◆ WHAT THE EXERCISE ASKS
Working through the lines below, return each one that holds "fill".

◆ PROVIDED RECORDS
= = = =

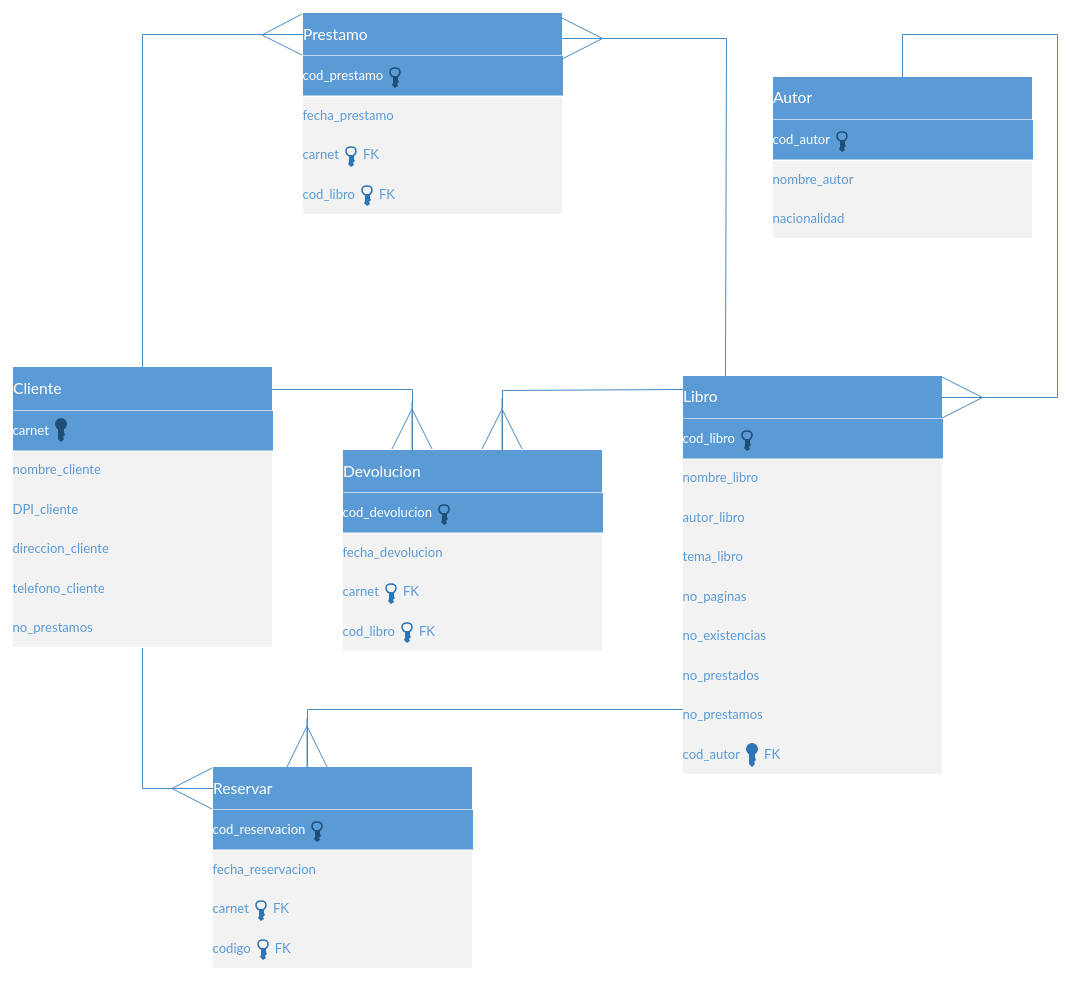
<!DOCTYPE html>
<html lang="es">
<head>
<meta charset="utf-8">
<title>Diagrama entidad-relación: biblioteca</title>
<style>
:root {
  --blue: #5b9bd5;
  --line: #4a8bc2;
  --panel: #f2f2f2;
  --rule: #bcd6ee;
  --key-primary: #1f4e79;
  --key-foreign: #2e75b6;
}
* { box-sizing: border-box; margin: 0; padding: 0; }
body { width: 1072px; height: 981px; overflow: hidden; background: #fff; }
.diagram { position: relative; width: 1072px; height: 981px; overflow: hidden; font: 13.1px/15.6px Lato, "Open Sans", sans-serif; }
.relations, .symbols { position: absolute; left: 0; top: 0; }
.relations { width: 1072px; height: 981px; fill: none; stroke: var(--line); stroke-width: 1; }
.symbols { width: 0; height: 0; }
.entity { position: absolute; width: 259px; display: flex; flex-direction: column; background: var(--panel); color: var(--blue); }
.entity h2 { height: 43.5px; display: flex; align-items: center; background: var(--blue); border-bottom: 1px solid var(--rule); color: #fff; font-size: 15.6px; line-height: 18.7px; font-weight: 400; }
.entity ul { list-style: none; display: flex; flex-direction: column; margin-bottom: -0.5px; }
.entity li { height: 39.5px; display: flex; align-items: center; gap: 4px; }
.entity li .name { margin-left: -0.5px; }
.entity .primary { height: 39px; margin: 0 -0.5px 0.5px; background: var(--blue); box-shadow: 0 1px #a9cbea, 0 2px #fff; color: #fff; }
.entity .primary .name { margin-left: 0; }
.key { flex: none; width: 16px; height: 24px; color: var(--key-foreign); }
.primary .key { color: var(--key-primary); }
</style>
</head>
<body>
<main class="diagram">
  <svg class="symbols" aria-hidden="true">
    <defs>
      <symbol id="key-full" viewBox="0 0 16 24">
        <circle cx="8" cy="6" r="6" fill="currentColor"/>
        <path d="M5 11H11V14L12 17L10 19L11 21L8 24L5 21Z" fill="currentColor"/>
      </symbol>
      <symbol id="key-slim" viewBox="0 0 16 24">
        <path d="M6 13Q3 11 3 8Q3 4 8 4T13 8Q13 11 10 13" fill="none" stroke="currentColor" stroke-width="1.5"/>
        <path d="M6 12H11V16L12 18L10 20L11 22L8 24L5 21L6 19Z" fill="currentColor"/>
      </symbol>
    </defs>
  </svg>

  <svg class="relations" viewBox="0 0 1072 981" aria-hidden="true">
    <path d="M142.5 367V34.5H303M302 14L262 35L302 55"/>
    <path d="M725.5 376L726.5 38.5H562M562 18L602.5 38.5L562 59"/>
    <path d="M902.5 77V34.5H1057.5V397.5H942M942 377L982.5 397.5L942 418"/>
    <path d="M272 389.5H412.5V450M392 449L412 409L432 449"/>
    <path d="M683 389.5L502.5 390.5V450M482 449L502 409L522 449"/>
    <path d="M683 709.5H307.5V767M287 767L307 726L327 767"/>
    <path d="M142.5 648V788.5H213M212 768L172 788.5L212 809"/>
    <path d="M412 402V450M502 398V450M307 718V767"/>
  </svg>

  <section class="entity" style="left:303px;top:12.7px">
    <h2>Prestamo</h2>
    <ul>
      <li class="primary"><span class="name">cod_prestamo</span><svg class="key"><use href="#key-slim"/></svg></li>
      <li><span class="name">fecha_prestamo</span></li>
      <li><span class="name">carnet</span><svg class="key"><use href="#key-slim"/></svg><span class="tag">FK</span></li>
      <li><span class="name">cod_libro</span><svg class="key"><use href="#key-slim"/></svg><span class="tag">FK</span></li>
    </ul>
  </section>

  <section class="entity" style="left:773px;top:76.6px">
    <h2>Autor</h2>
    <ul>
      <li class="primary"><span class="name">cod_autor</span><svg class="key"><use href="#key-slim"/></svg></li>
      <li><span class="name">nombre_autor</span></li>
      <li><span class="name">nacionalidad</span></li>
    </ul>
  </section>

  <section class="entity" style="left:13px;top:367.4px">
    <h2>Cliente</h2>
    <ul>
      <li class="primary"><span class="name">carnet</span><svg class="key"><use href="#key-full"/></svg></li>
      <li><span class="name">nombre_cliente</span></li>
      <li><span class="name">DPI_cliente</span></li>
      <li><span class="name">direccion_cliente</span></li>
      <li><span class="name">telefono_cliente</span></li>
      <li><span class="name">no_prestamos</span></li>
    </ul>
  </section>

  <section class="entity" style="left:343px;top:449.7px">
    <h2>Devolucion</h2>
    <ul>
      <li class="primary"><span class="name">cod_devolucion</span><svg class="key"><use href="#key-slim"/></svg></li>
      <li><span class="name">fecha_devolucion</span></li>
      <li><span class="name">carnet</span><svg class="key"><use href="#key-slim"/></svg><span class="tag">FK</span></li>
      <li><span class="name">cod_libro</span><svg class="key"><use href="#key-slim"/></svg><span class="tag">FK</span></li>
    </ul>
  </section>

  <section class="entity" style="left:683px;top:375.5px">
    <h2>Libro</h2>
    <ul>
      <li class="primary"><span class="name">cod_libro</span><svg class="key"><use href="#key-slim"/></svg></li>
      <li><span class="name">nombre_libro</span></li>
      <li><span class="name">autor_libro</span></li>
      <li><span class="name">tema_libro</span></li>
      <li><span class="name">no_paginas</span></li>
      <li><span class="name">no_existencias</span></li>
      <li><span class="name">no_prestados</span></li>
      <li><span class="name">no_prestamos</span></li>
      <li><span class="name">cod_autor</span><svg class="key"><use href="#key-full"/></svg><span class="tag">FK</span></li>
    </ul>
  </section>

  <section class="entity" style="left:213px;top:766.7px">
    <h2>Reservar</h2>
    <ul>
      <li class="primary"><span class="name">cod_reservacion</span><svg class="key"><use href="#key-slim"/></svg></li>
      <li><span class="name">fecha_reservacion</span></li>
      <li><span class="name">carnet</span><svg class="key"><use href="#key-slim"/></svg><span class="tag">FK</span></li>
      <li><span class="name">codigo</span><svg class="key"><use href="#key-slim"/></svg><span class="tag">FK</span></li>
    </ul>
  </section>
</main>
</body>
</html>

= = = =

◆ FINISHED EXERCISE
.relations { width: 1072px; height: 981px; fill: none; stroke: var(--line); stroke-width: 1; }
        <circle cx="8" cy="6" r="6" fill="currentColor"/>
        <path d="M5 11H11V14L12 17L10 19L11 21L8 24L5 21Z" fill="currentColor"/>
        <path d="M6 13Q3 11 3 8Q3 4 8 4T13 8Q13 11 10 13" fill="none" stroke="currentColor" stroke-width="1.5"/>
        <path d="M6 12H11V16L12 18L10 20L11 22L8 24L5 21L6 19Z" fill="currentColor"/>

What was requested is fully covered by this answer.